April Grant, Leesburg Today | Posted: Wednesday, August 13, 2014 10:42 am
In the face of resident objections and a recommendation of denial from the Planning Commission, the Leesburg Town Council Tuesday approved a rezoning application to build corporate headquarters for an expanding, but unnamed, Leesburg company along the Dulles Greenway in the Oaklawn development .
Town and county government representatives, who are working with the state government to assemble an incentive package for the project, have kept the company’s name secret, saying a confidentially agreement prevents them from identifying the applicant.
The plan involves building office space and a production center in Land Bay B of the Oaklawn property. The rezoning allows for light intensity industrial uses that did not exist in the land bay. The tenant also proffered land for a 120,000-square-foot sports complex, hotel or conference center on Land Bay A and to expand Hope Parkway to allow additional transportation for employees and truck traffic.
The vote was 5-2 with Mayor Kristen Umstattd and Councilwoman Kelly Burk opposed after residents have voiced concerns about the rushed pace of the application review process, and the air of secrecy surrounding it.
A dozen spirited residents again expressed their opposition with the application during Tuesday’s meeting, saying it represented no benefit to residents and all the benefit to the applicant.
Councilwoman Katie Hammler countered that notion, saying that the company would represent a win for both parties. She described it as a “huge economic opportunity for taxpayers and is the achievement of a major goal” and “will be bringing high wage, high quality jobs to the town.”
Vice Mayor Dave Butler, a resident of the Oaklawn neighborhood, said there would be sacrifices ahead for residents, especially in terms of construction, but that the benefits would outweigh the negatives. He pointed to the development of the Sycolin Road overpass, which opened earlier that day, as a representation of “the fruits of sacrifice.”
Council members Marty Martinez, Kevin Wright and Tom Dunn said they appreciated the residents’ concerns but supported the application.
Umstattd said her vote against the application was swayed by the clear opposition to the plan raised by residents, who between three public hearings—two before the Planning Commission and Tuesday’s council hearing—spoke more than 50 times against it.
The question is should the council make a decision that’s in the best interest of the town but places an unfair burden on one community, she said.
“In some ways I’m sad because I have such respect for the tenant but the situation you were put in wasn’t fair,” Umstattd said to the residents. “I don’t think the damage and injury done to the community is worth it.”
Burk said she was uncomfortable to vote with the lack of time allotted to residents and the town in this speedy process. Changing the zoning for Land Bay B to allow for light intensity industrial could cost the residents more in the long run, she said.

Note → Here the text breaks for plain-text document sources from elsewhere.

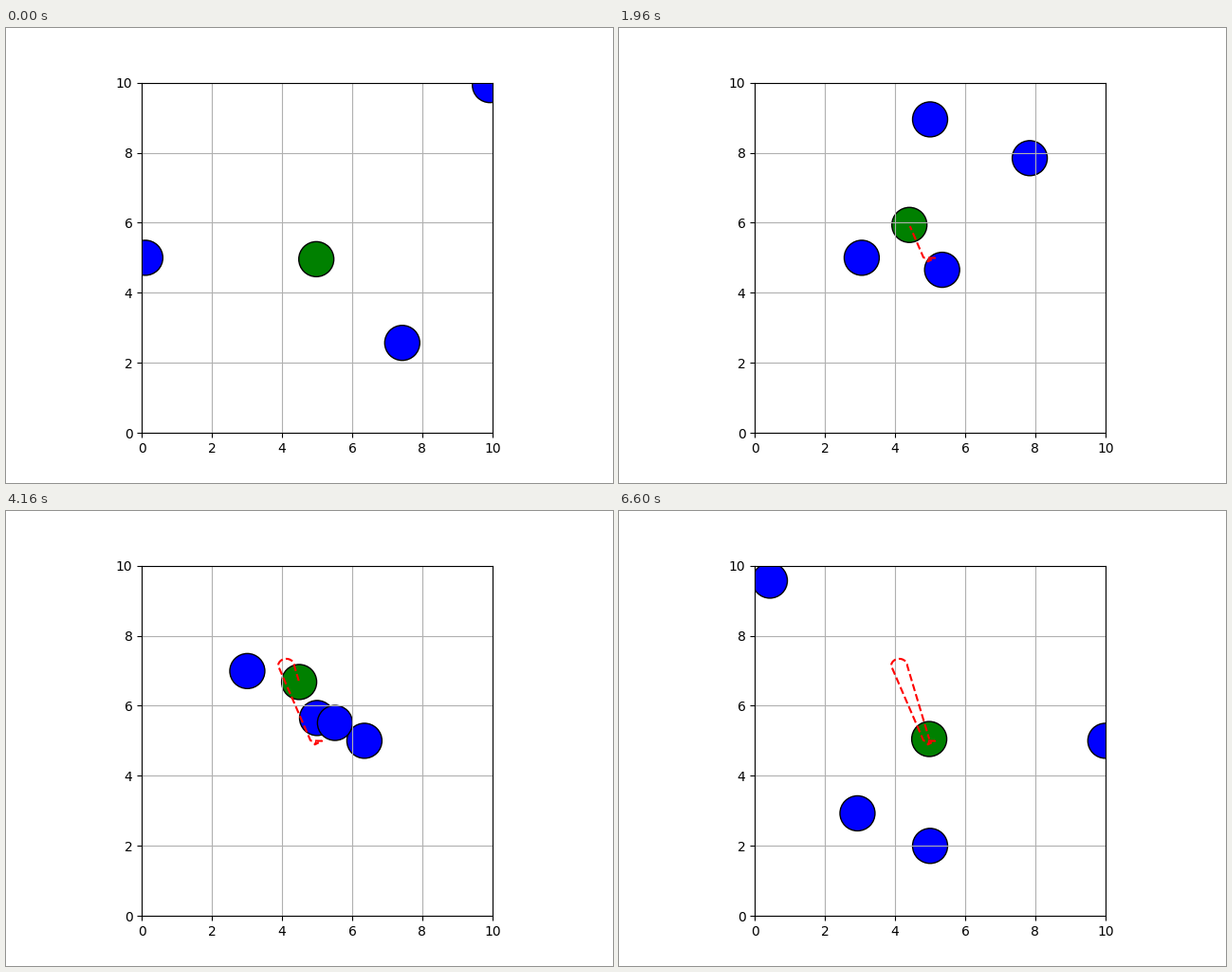
A matplotlib script that plays this animation: 640x480 px, repeating every 6.64 s.

```python
import numpy as np
import matplotlib.pyplot as plt
from matplotlib.animation import FuncAnimation
from matplotlib.patches import Circle

LOOP_MS = 6640
TICK_MS = 20
STEPS = 199            # simulation steps, shown at 30 per second
RADIUS = 0.5
OBSTACLE_SPEED = 0.05  # units per step
ROBOT_SPEED = 0.0374
DODGE_STEP = 23        # the robot rests until it has to dodge

# Obstacles: start x, start y, heading in degrees
OBSTACLES = [(5, 12, -90), (0, 5, 0), (10, 10, -135), (7.5, 2.5, 135)]


def along(path, dist):
    """Points at the given distances along a polyline."""
    legs = np.hypot(*np.diff(path, axis=0).T)
    length = np.concatenate([[0], np.cumsum(legs)])
    return np.column_stack([np.interp(dist, length, c) for c in path.T])


def robot_track():
    """Small wobble near the goal, then out, around a half ellipse and back."""
    steps = np.arange(STEPS)
    wobble = np.array([(4.978, 4.96), (4.92, 4.885), (5.14, 4.995)])
    turn = np.linspace(np.pi, 0, 30)
    bend = np.column_stack([4.12 + 0.23 * np.cos(turn), 7.14 + 0.2 * np.sin(turn)])
    detour = np.vstack([wobble[-1], (4.815, 5.0), bend, (4.975, 5.05)])
    early = along(wobble, ROBOT_SPEED * steps[:DODGE_STEP])
    late = along(detour, ROBOT_SPEED * (steps[DODGE_STEP:] - DODGE_STEP))
    return np.vstack([early, late])


def obstacle_pos(x, y, heading, step):
    angle = np.radians(heading)
    dist = OBSTACLE_SPEED * (step + 2)
    return x + dist * np.cos(angle), y + dist * np.sin(angle)


fig = plt.figure(figsize=(6.4, 4.8), dpi=100)
ax = fig.add_subplot(111, autoscale_on=False, xlim=(0, 10), ylim=(0, 10))
ax.set_aspect("equal")
ax.grid()


def add_disc(color):
    return ax.add_patch(Circle((0, 0), RADIUS, facecolor=color, edgecolor="black"))


track = robot_track()
robot = add_disc("green")
discs = [add_disc("blue") for _ in OBSTACLES]
trail, = ax.plot([], [], "--r")


def update(frame):
    # Steps start at multiples of 100/3 ms, rounded down to 10 ms
    step = min((3 * frame * TICK_MS + 29) // 100, STEPS - 1)
    robot.center = track[step]
    for disc, path in zip(discs, OBSTACLES):
        disc.center = obstacle_pos(*path, step)
    trail.set_data(*track[:step].T)
    return [robot, *discs, trail]


anim = FuncAnimation(fig, update, frames=LOOP_MS // TICK_MS, interval=TICK_MS,
                     init_func=lambda: update(0), repeat=True, repeat_delay=0)
plt.show()
```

“What happens if the company moves away…and an electronics company were to come in” and “what if that company was using lead, what if they were soldering?” That would be a polluter but the town, because of this rezoning, would have no control over it, she said.

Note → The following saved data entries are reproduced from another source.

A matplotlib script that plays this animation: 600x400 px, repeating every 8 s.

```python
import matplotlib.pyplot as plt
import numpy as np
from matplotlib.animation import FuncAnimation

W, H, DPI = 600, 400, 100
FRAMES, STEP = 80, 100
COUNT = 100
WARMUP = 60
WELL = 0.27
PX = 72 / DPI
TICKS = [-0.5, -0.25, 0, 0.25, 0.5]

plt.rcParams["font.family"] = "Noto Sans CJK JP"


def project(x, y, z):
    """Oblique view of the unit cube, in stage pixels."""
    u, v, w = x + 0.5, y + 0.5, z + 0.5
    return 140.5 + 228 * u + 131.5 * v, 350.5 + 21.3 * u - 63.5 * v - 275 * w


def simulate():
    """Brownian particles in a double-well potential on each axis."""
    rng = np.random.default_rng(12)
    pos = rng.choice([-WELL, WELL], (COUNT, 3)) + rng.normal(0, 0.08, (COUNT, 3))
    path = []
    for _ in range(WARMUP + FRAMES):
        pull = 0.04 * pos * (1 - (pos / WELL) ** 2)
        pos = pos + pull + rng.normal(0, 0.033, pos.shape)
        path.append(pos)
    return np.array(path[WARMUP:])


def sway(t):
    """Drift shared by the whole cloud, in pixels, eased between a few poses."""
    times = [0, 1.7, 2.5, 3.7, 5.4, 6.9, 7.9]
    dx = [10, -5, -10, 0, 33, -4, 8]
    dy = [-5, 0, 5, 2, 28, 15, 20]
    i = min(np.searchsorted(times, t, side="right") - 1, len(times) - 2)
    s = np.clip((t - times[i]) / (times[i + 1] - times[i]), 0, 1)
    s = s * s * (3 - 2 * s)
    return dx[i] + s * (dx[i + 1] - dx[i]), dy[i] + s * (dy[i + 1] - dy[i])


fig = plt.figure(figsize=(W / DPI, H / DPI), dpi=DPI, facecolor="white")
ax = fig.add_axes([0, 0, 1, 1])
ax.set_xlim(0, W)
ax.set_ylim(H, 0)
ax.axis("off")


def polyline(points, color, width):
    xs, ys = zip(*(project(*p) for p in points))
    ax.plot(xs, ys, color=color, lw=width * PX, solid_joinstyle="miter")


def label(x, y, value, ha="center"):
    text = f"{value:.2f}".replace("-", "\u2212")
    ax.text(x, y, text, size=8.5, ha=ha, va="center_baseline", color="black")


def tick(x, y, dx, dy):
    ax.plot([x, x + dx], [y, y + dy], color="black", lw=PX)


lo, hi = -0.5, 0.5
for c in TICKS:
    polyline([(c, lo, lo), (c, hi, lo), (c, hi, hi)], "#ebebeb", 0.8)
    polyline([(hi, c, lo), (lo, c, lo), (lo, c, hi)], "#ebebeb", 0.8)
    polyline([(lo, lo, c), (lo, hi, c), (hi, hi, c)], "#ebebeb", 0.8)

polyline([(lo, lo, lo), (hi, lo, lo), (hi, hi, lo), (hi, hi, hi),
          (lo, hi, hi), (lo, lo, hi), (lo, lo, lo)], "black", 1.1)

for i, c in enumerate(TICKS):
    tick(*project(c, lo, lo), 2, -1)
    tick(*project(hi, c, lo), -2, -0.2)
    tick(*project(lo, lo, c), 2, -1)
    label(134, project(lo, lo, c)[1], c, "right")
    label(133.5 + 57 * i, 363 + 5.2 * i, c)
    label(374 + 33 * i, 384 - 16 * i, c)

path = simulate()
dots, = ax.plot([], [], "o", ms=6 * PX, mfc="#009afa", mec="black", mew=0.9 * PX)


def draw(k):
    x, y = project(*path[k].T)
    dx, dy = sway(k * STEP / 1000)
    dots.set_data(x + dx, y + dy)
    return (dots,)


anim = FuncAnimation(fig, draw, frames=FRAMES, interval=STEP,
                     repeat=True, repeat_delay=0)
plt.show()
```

She had major concerns with the applicants’ proffer of 10 cents per square foot of commercial space toward a fire and rescue site on two acres of land, arguing that the standard is 20 cents, and that 16 acres was a more sufficient size. Burk also cited plans in the application for a sports complex, which she said would only create more traffic in the area.
“The applicant has been willing to make some changes, but I don’t think they’ve gone far enough to be able to mitigate concerns of the community.”

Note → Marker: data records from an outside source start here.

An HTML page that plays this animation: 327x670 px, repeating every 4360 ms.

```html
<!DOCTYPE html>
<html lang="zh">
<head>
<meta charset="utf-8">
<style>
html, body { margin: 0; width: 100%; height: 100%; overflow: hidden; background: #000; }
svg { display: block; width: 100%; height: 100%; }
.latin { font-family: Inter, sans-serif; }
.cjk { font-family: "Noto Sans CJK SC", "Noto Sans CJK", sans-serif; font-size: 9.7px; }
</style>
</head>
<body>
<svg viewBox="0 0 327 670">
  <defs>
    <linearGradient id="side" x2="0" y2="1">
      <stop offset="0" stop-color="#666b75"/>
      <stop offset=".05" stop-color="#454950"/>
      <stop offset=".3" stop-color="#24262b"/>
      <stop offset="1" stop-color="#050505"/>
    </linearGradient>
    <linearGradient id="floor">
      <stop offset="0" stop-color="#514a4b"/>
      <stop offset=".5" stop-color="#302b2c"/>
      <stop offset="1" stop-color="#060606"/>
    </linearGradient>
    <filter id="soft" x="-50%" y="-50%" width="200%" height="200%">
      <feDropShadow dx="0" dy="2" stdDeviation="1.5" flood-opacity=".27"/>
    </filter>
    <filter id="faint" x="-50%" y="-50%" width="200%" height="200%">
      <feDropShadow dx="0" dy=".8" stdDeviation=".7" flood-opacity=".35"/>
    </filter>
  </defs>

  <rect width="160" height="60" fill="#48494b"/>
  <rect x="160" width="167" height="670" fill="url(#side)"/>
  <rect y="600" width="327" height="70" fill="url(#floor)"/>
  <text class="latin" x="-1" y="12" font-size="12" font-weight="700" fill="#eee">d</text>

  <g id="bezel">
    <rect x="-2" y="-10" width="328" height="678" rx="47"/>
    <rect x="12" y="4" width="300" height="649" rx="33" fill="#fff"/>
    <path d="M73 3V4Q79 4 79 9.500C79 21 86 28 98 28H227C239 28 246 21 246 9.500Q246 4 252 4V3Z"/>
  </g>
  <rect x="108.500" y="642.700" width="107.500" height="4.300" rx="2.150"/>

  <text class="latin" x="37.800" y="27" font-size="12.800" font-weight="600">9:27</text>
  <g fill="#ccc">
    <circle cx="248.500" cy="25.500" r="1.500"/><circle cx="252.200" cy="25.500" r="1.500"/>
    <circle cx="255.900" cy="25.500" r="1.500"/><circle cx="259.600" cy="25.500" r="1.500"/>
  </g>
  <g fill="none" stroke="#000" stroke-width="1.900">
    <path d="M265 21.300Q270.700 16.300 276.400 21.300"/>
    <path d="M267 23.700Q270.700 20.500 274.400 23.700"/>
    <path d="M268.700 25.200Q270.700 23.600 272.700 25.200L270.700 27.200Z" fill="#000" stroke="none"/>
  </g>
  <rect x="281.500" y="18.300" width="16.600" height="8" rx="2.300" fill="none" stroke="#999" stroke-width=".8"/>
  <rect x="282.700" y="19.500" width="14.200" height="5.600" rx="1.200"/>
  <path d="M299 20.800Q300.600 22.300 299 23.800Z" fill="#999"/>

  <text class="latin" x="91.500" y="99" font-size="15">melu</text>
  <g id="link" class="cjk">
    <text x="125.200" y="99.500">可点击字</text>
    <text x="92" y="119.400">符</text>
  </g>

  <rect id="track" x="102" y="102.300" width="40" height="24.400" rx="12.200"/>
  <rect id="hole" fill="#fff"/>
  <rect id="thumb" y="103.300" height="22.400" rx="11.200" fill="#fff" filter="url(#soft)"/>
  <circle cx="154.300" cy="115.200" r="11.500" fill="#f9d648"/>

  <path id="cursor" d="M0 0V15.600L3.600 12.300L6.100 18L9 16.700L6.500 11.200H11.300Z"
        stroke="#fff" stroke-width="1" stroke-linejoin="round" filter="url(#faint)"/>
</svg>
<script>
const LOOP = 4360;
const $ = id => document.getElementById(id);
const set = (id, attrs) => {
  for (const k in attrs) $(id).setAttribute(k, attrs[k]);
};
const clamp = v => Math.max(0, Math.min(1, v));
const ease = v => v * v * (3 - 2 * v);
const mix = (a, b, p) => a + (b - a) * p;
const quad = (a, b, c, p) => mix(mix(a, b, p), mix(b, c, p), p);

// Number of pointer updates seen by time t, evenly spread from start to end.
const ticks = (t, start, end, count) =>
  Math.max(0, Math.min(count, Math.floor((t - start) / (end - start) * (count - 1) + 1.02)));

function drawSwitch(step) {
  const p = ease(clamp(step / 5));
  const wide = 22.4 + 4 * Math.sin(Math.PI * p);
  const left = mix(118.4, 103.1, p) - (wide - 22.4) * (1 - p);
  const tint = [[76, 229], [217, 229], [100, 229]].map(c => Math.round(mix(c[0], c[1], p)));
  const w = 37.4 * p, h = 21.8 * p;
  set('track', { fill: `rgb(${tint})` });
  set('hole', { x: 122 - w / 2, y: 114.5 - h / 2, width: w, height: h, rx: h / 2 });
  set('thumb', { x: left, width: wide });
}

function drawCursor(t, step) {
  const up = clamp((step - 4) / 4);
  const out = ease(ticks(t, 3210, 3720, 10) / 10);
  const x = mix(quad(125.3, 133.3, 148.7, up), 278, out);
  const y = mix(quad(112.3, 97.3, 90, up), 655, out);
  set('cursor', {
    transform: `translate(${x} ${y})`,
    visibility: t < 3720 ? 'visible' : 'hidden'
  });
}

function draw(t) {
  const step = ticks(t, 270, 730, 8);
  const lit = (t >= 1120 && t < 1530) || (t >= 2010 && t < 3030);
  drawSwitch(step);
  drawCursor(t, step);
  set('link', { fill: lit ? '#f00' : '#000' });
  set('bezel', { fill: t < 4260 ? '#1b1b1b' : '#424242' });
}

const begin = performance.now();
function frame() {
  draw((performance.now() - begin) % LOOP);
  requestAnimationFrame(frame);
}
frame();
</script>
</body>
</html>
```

In the end the developers were not willing to budge on requests from the town and residents to amend the truck hours to 8 a.m.-7 p.m. or to increase the height and length of the fence to be used for screening on a portion of the property. They did agree to contribute $15,000 towards a pedestrian crosswalk signal on the intersection of Whipp Drive and Hope Parkway, which is the major truck route, to alert drivers when someone is crossing the street.
Immediately after the vote Supervisor Ken Reid (Leesburg) released a statement supporting council’s decision, calling it the right move for the town, county and the Commonwealth—the development is projected to generate a total of $20 million in tax revenue for the town and county and $41.2 million for the state—create more than 100 high-wage jobs over five years.
“It is unfortunate that the identity of the firm could not have been disclosed earlier to give some ease of mind to the Oaklawn and Stratford communities nearby,” the statement read. “But I am personally very familiar with the nature of this company’s product line, and know from experience how they add value to their communities.”
In addition to the rezoning the council signed onto a Governor’s Development Opportunity Fund Grant Performance Agreement that allows the town to provide incentives to company. Pursuant to the agreement, the town will waive $77,000 in land development fees and provide matching funds in the amount of $150,000 to apply for a Virginia Department of Transportation Economic Development Access Program Award to help build a portion of Hope Parkway.
Under the agreement, the county government will present the corporation with a $340,000 cash grant and waive approximately $110,000 in development fees and costs. The state also will make a cash grant of $450,000. In order to receive the GOF funds, the company must spend at least $28.4 million on its main facility and create a minimum of 97 new jobs with an annual salary of at least $103,000.
The developers said they hope to break ground in the next couple of months.